++++ DATA FOR PROCESSING ++++

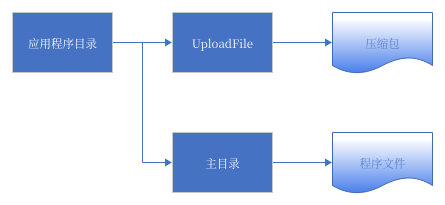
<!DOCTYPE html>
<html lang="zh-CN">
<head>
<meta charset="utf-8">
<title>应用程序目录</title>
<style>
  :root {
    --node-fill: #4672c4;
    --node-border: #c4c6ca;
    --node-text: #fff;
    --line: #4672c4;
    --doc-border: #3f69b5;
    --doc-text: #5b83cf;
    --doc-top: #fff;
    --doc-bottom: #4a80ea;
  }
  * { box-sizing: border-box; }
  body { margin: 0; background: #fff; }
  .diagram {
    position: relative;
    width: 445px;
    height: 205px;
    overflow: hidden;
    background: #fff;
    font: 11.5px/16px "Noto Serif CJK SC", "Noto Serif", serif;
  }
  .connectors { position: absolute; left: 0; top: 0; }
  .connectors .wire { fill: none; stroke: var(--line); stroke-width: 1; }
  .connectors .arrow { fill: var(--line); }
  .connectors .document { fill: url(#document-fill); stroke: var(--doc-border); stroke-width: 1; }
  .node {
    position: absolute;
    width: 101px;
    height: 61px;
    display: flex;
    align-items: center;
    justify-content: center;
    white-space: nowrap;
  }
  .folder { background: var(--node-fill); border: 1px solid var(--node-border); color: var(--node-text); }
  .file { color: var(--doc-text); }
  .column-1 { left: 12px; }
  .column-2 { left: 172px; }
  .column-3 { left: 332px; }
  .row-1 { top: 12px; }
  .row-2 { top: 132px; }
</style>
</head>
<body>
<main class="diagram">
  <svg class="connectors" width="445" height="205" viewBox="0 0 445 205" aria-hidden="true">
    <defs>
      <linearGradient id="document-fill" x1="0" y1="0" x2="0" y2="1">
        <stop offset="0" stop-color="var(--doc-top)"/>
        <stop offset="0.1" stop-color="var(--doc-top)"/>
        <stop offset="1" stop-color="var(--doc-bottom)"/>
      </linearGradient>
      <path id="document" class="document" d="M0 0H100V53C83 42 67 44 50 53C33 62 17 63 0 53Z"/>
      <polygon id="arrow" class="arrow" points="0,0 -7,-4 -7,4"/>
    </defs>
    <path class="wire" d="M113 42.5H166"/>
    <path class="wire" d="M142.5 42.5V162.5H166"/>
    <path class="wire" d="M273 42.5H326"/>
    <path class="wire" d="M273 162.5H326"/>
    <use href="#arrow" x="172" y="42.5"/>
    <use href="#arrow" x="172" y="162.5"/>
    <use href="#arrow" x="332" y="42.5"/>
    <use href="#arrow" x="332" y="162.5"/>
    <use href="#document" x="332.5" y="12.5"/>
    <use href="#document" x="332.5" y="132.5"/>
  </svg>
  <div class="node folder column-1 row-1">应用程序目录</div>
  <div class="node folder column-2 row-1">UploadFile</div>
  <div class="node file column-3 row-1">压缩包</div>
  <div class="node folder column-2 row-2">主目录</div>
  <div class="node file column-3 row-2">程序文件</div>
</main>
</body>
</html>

++++

WORK REQUIRED
From the first line to the last, retype the entries above exactly, minus the pictures.

ANSWER BOX
<!DOCTYPE html>
<html lang="zh-CN">
<head>
<meta charset="utf-8">
<title>应用程序目录</title>
<style>
  :root {
    --node-fill: #4672c4;
    --node-border: #c4c6ca;
    --node-text: #fff;
    --line: #4672c4;
    --doc-border: #3f69b5;
    --doc-text: #5b83cf;
    --doc-top: #fff;
    --doc-bottom: #4a80ea;
  }
  * { box-sizing: border-box; }
  body { margin: 0; background: #fff; }
  .diagram {
    position: relative;
    width: 445px;
    height: 205px;
    overflow: hidden;
    background: #fff;
    font: 11.5px/16px "Noto Serif CJK SC", "Noto Serif", serif;
  }
  .connectors { position: absolute; left: 0; top: 0; }
  .connectors .wire { fill: none; stroke: var(--line); stroke-width: 1; }
  .connectors .arrow { fill: var(--line); }
  .connectors .document { fill: url(#document-fill); stroke: var(--doc-border); stroke-width: 1; }
  .node {
    position: absolute;
    width: 101px;
    height: 61px;
    display: flex;
    align-items: center;
    justify-content: center;
    white-space: nowrap;
  }
  .folder { background: var(--node-fill); border: 1px solid var(--node-border); color: var(--node-text); }
  .file { color: var(--doc-text); }
  .column-1 { left: 12px; }
  .column-2 { left: 172px; }
  .column-3 { left: 332px; }
  .row-1 { top: 12px; }
  .row-2 { top: 132px; }
</style>
</head>
<body>
<main class="diagram">
  <svg class="connectors" width="445" height="205" viewBox="0 0 445 205" aria-hidden="true">
    <defs>
      <linearGradient id="document-fill" x1="0" y1="0" x2="0" y2="1">
        <stop offset="0" stop-color="var(--doc-top)"/>
        <stop offset="0.1" stop-color="var(--doc-top)"/>
        <stop offset="1" stop-color="var(--doc-bottom)"/>
      </linearGradient>
      <path id="document" class="document" d="M0 0H100V53C83 42 67 44 50 53C33 62 17 63 0 53Z"/>
      <polygon id="arrow" class="arrow" points="0,0 -7,-4 -7,4"/>
    </defs>
    <path class="wire" d="M113 42.5H166"/>
    <path class="wire" d="M142.5 42.5V162.5H166"/>
    <path class="wire" d="M273 42.5H326"/>
    <path class="wire" d="M273 162.5H326"/>
    <use href="#arrow" x="172" y="42.5"/>
    <use href="#arrow" x="172" y="162.5"/>
    <use href="#arrow" x="332" y="42.5"/>
    <use href="#arrow" x="332" y="162.5"/>
    <use href="#document" x="332.5" y="12.5"/>
    <use href="#document" x="332.5" y="132.5"/>
  </svg>
  <div class="node folder column-1 row-1">应用程序目录</div>
  <div class="node folder column-2 row-1">UploadFile</div>
  <div class="node file column-3 row-1">压缩包</div>
  <div class="node folder column-2 row-2">主目录</div>
  <div class="node file column-3 row-2">程序文件</div>
</main>
</body>
</html>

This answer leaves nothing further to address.